● Records for the exercise
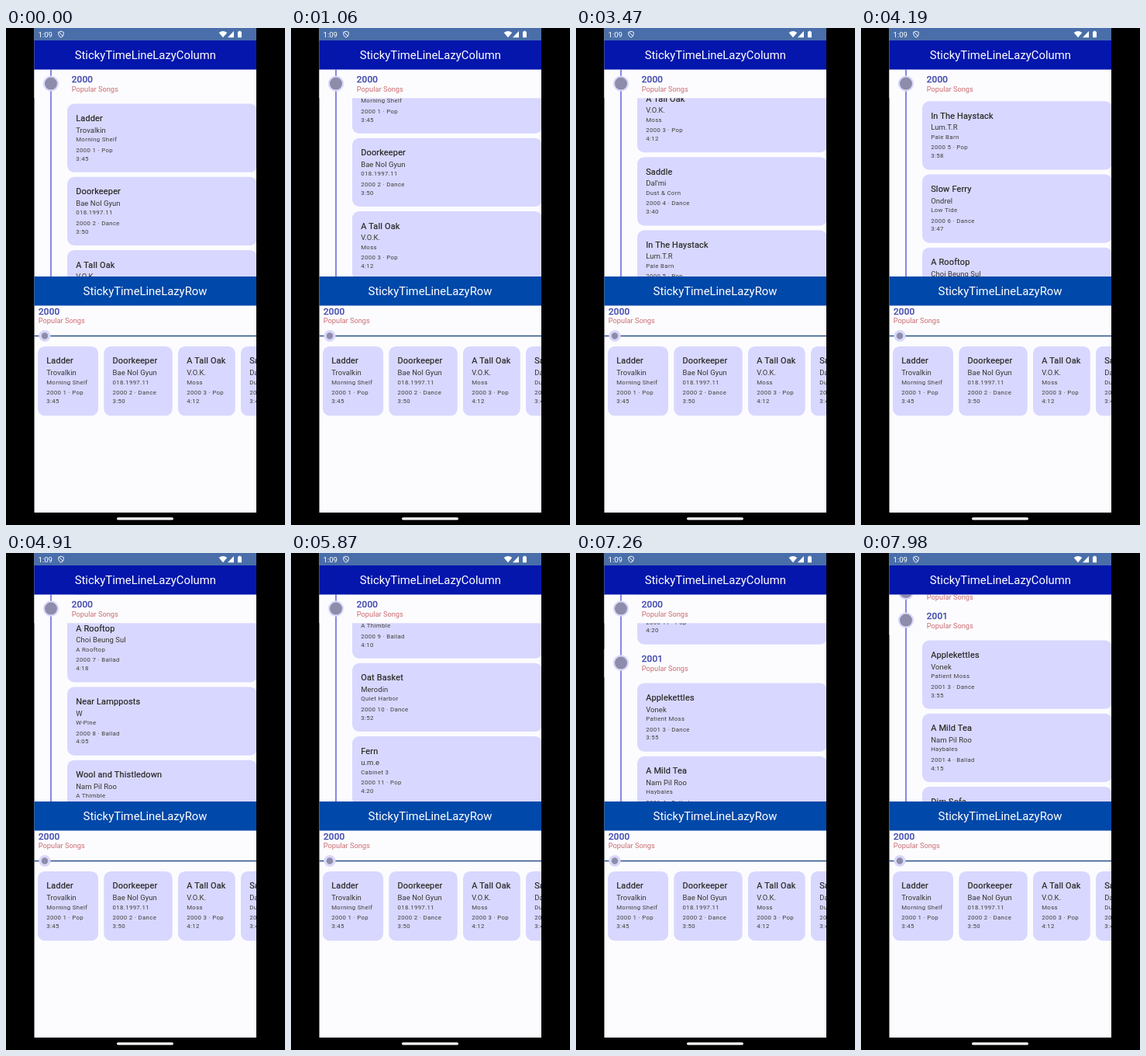
Write an HTML page that moves like this. It is 360 px wide and 640 px high and loops after 8000 ms.

```html
<!DOCTYPE html>
<html lang="en">
<head>
<meta charset="utf-8">
<title>Sticky timeline</title>
<style>
  html, body { margin: 0; width: 100%; height: 100%; overflow: hidden; background: #000; }
  svg { display: block; width: 360px; height: 640px; font-family: Roboto, sans-serif; }
  .bar { font-size: 14.85px; fill: #fff; text-anchor: middle; }
  .clock { font-size: 9.6px; fill: #fff; }
  .year { font-size: 11.7px; fill: #4049ac; stroke: #4049ac; stroke-width: .45px; letter-spacing: .25px; }
  .sub { font-size: 9.3px; fill: #cb6c70; }
  .card { fill: #d8d7ff; }
  .song { font-size: 10.9px; fill: #24241f; stroke: #24241f; stroke-width: .2px; letter-spacing: .2px; }
  .artist { font-size: 9.45px; fill: #36362f; letter-spacing: .08px; }
  .info { font-size: 7.8px; fill: #3e3e36; letter-spacing: .36px; }
  .halo { fill: #d9d8fa; }
  .dot { fill: #8d8cab; }
</style>
</head>
<body>
<svg viewBox="0 0 360 640">
  <defs>
    <clipPath id="screen"><rect x="36.5" width="286.5" height="624"/></clipPath>
    <clipPath id="list"><rect x="36" y="53.5" width="287" height="266.5"/></clipPath>
  </defs>
  <rect width="360" height="640"/>
  <g clip-path="url(#screen)">
    <rect x="36" width="287" height="624" fill="#fcfcff"/>
    <g clip-path="url(#list)">
      <g id="cards"></g>
      <g id="heads"></g>
      <rect x="57" y="53" width="2" height="267" fill="#8986e6"/>
      <g id="dots"></g>
    </g>
    <rect x="36" width="287" height="16" fill="#496ea9"/>
    <text class="clock" x="41.5" y="12">1:09</text>
    <g fill="none" stroke="#fff" stroke-width=".9">
      <path d="M71 4.2L74.3 5.4V8Q74.1 10.8 71 12.2Q67.9 10.8 67.7 8V5.4Z"/>
      <path d="M68.5 5.2L73.5 10.8"/>
    </g>
    <g fill="#fff">
      <path d="M274.7 6Q280 2 285.3 6L280 12.3Z"/>
      <path d="M286 12.3L294 4V12.3Z"/>
      <path d="M299 4.8H300.3V3.8H302.7V4.8H304V12.3H299Z"/>
    </g>
    <rect x="36" y="16" width="287" height="37.5" fill="#0416ac"/>
    <text class="bar" x="179.8" y="40.2">StickyTimeLineLazyColumn</text>
    <rect x="36" y="320" width="287" height="37.5" fill="#0048a9"/>
    <text class="bar" x="179.5" y="344">StickyTimeLineLazyRow</text>
    <text class="year" x="42" y="368.8">2000</text>
    <text class="sub" x="41.7" y="380.4">Popular Songs</text>
    <rect x="36" y="395.8" width="287" height="1.5" fill="#2b5288"/>
    <circle class="halo" cx="50" cy="396.5" r="7.6"/>
    <circle class="dot" cx="50" cy="396.5" r="4.2"/>
    <g id="row"></g>
  </g>
  <rect x="143" y="630.2" width="73" height="3.2" rx="1.6" fill="#fff"/>
</svg>
<script>
const LOOP = 8000;
const PITCH = 94.2, HEAD = 36.5, TOP = 53.8, FIRST_CARD = 97.6;

// title, artist, album, rank and genre, length
const years = {
  2000: [
    ['Ladder', 'Trovalkin', 'Morning Shelf', '1 · Pop', '3:45'],
    ['Doorkeeper', 'Bae Nol Gyun', '018.1997.11', '2 · Dance', '3:50'],
    ['A Tall Oak', 'V.O.K.', 'Moss', '3 · Pop', '4:12'],
    ['Saddle', "Dal'mi", 'Dust & Corn', '4 · Dance', '3:40'],
    ['In The Haystack', 'Lum.T.R', 'Pale Barn', '5 · Pop', '3:58'],
    ['Slow Ferry', 'Ondrel', 'Low Tide', '6 · Dance', '3:47'],
    ['A Rooftop', 'Choi Beung Sul', 'A Rooftop', '7 · Ballad', '4:18'],
    ['Near Lampposts', 'W', 'W-Pine', '8 · Ballad', '4:05'],
    ['Wool and Thistledown', 'Nam Pil Roo', 'A Thimble', '9 · Ballad', '4:10'],
    ['Oat Basket', 'Merodin', 'Quiet Harbor', '10 · Dance', '3:52'],
    ['Fern', 'u.m.e', 'Cabinet 3', '11 · Pop', '4:20'],
  ],
  2001: [
    ['Applekettles', 'Vonek', 'Patient Moss', '3 · Dance', '3:55'],
    ['A Mild Tea', 'Nam Pil Roo', 'Haybales', '4 · Ballad', '4:15'],
    ['Dim Sofa', 'Ondrel', 'Tin Roof', '5 · Ballad', '4:02'],
  ],
};

const $ = id => document.getElementById(id);
const label = (cls, x, y, s) =>
  `<text class="${cls}" x="${x}" y="${y}">${s.replace('&', '&amp;')}</text>`;

function card(year, [song, artist, album, rank, length], x, y, width, height) {
  const tx = x + 11.2;
  return `<rect class="card" x="${x}" y="${y}" width="${width}" height="${height}" rx="9"/>` +
    label('song', tx, y + 22.5, song) +
    label('artist', tx, y + 37, artist) +
    label('info', tx, y + 48.6, album) +
    label('info', tx, y + 62, `${year} ${rank}`) +
    label('info', tx, y + 72.9, length);
}

const offset2001 = FIRST_CARD - TOP + years[2000].length * PITCH;
const sections = [[2000, 0], [2001, offset2001]];
$('cards').innerHTML = sections.map(([year, start]) => years[year].map((s, i) =>
  card(year, s, 79, FIRST_CARD + start + i * PITCH, 245, 88.2)).join('')).join('');
$('heads').innerHTML = sections.map(([year]) =>
  `<g><rect x="36" width="287" height="${HEAD}" fill="#fcfcff"/>` +
  label('year', 84.8, 16.4, String(year)) + label('sub', 84.7, 28.1, 'Popular Songs') + '</g>').join('');
$('dots').innerHTML = sections.map(() =>
  '<g><circle class="halo" cx="58" cy="17.8" r="10.2"/><circle class="dot" cx="58" cy="17.8" r="8"/></g>').join('');
$('row').innerHTML = [[41, 78], [126.3, 88.5], [222, 73.8], [303, 90]].map(([x, w], i) =>
  card(2000, years[2000][i], x, 409.9, w, 89.4)).join('');

// time, scroll distance, speed in px per ms
const path = [
  [500, 0, .04], [1060, 50, .1], [2180, 155.3, .095], [2740, 200, .05],
  [3190, 200, .02], [3470, 214, .1], [3950, 305, .32],
  [4910, 584.5, .262], [6600, 928.3, .147], [7980, 1065, .052],
];

function scrollAt(t) {
  if (t <= 500) return 0;
  if (t >= 2740 && t < 3190) return 200;
  const i = path.findIndex(p => p[0] > t);
  if (i < 0) return path.at(-1)[1];
  const [t0, y0, v0] = path[i - 1], [t1, y1, v1] = path[i];
  const d = t1 - t0, u = (t - t0) / d, w = 1 - u;
  return w * w * ((1 + 2 * u) * y0 + u * d * v0) + u * u * ((3 - 2 * u) * y1 - w * d * v1);
}

// The picture refreshes in bursts: 20, 20, then 100 ms.
function refreshTime(t) {
  if (t < 500) return 0;
  const start = t < 3190 ? 500 : t < 6560 ? 3190 : 6560;
  const phase = (t - start) % 140;
  return t - phase + (phase < 20 ? 0 : phase < 40 ? 20 : 40);
}

function draw(now) {
  const y = scrollAt(refreshTime(now % LOOP));
  const next = TOP + offset2001 - y;
  const tops = [Math.min(TOP, next - HEAD), Math.max(TOP, next)];
  $('cards').setAttribute('transform', `translate(0 ${-y})`);
  tops.forEach((top, i) => {
    for (const id of ['heads', 'dots'])
      $(id).children[i].setAttribute('transform', `translate(0 ${top})`);
  });
}

const begin = performance.now();
function tick() {
  draw(performance.now() - begin);
  requestAnimationFrame(tick);
}
tick();
</script>
</body>
</html>
```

● Work to complete
Within the material above, show every line that includes "rect".

● Task response
    <clipPath id="screen"><rect x="36.5" width="286.5" height="624"/></clipPath>
    <clipPath id="list"><rect x="36" y="53.5" width="287" height="266.5"/></clipPath>
  <rect width="360" height="640"/>
    <rect x="36" width="287" height="624" fill="#fcfcff"/>
      <rect x="57" y="53" width="2" height="267" fill="#8986e6"/>
    <rect x="36" width="287" height="16" fill="#496ea9"/>
    <rect x="36" y="16" width="287" height="37.5" fill="#0416ac"/>
    <rect x="36" y="320" width="287" height="37.5" fill="#0048a9"/>
    <rect x="36" y="395.8" width="287" height="1.5" fill="#2b5288"/>
  <rect x="143" y="630.2" width="73" height="3.2" rx="1.6" fill="#fff"/>
  return `<rect class="card" x="${x}" y="${y}" width="${width}" height="${height}" rx="9"/>` +
  `<g><rect x="36" width="287" height="${HEAD}" fill="#fcfcff"/>` +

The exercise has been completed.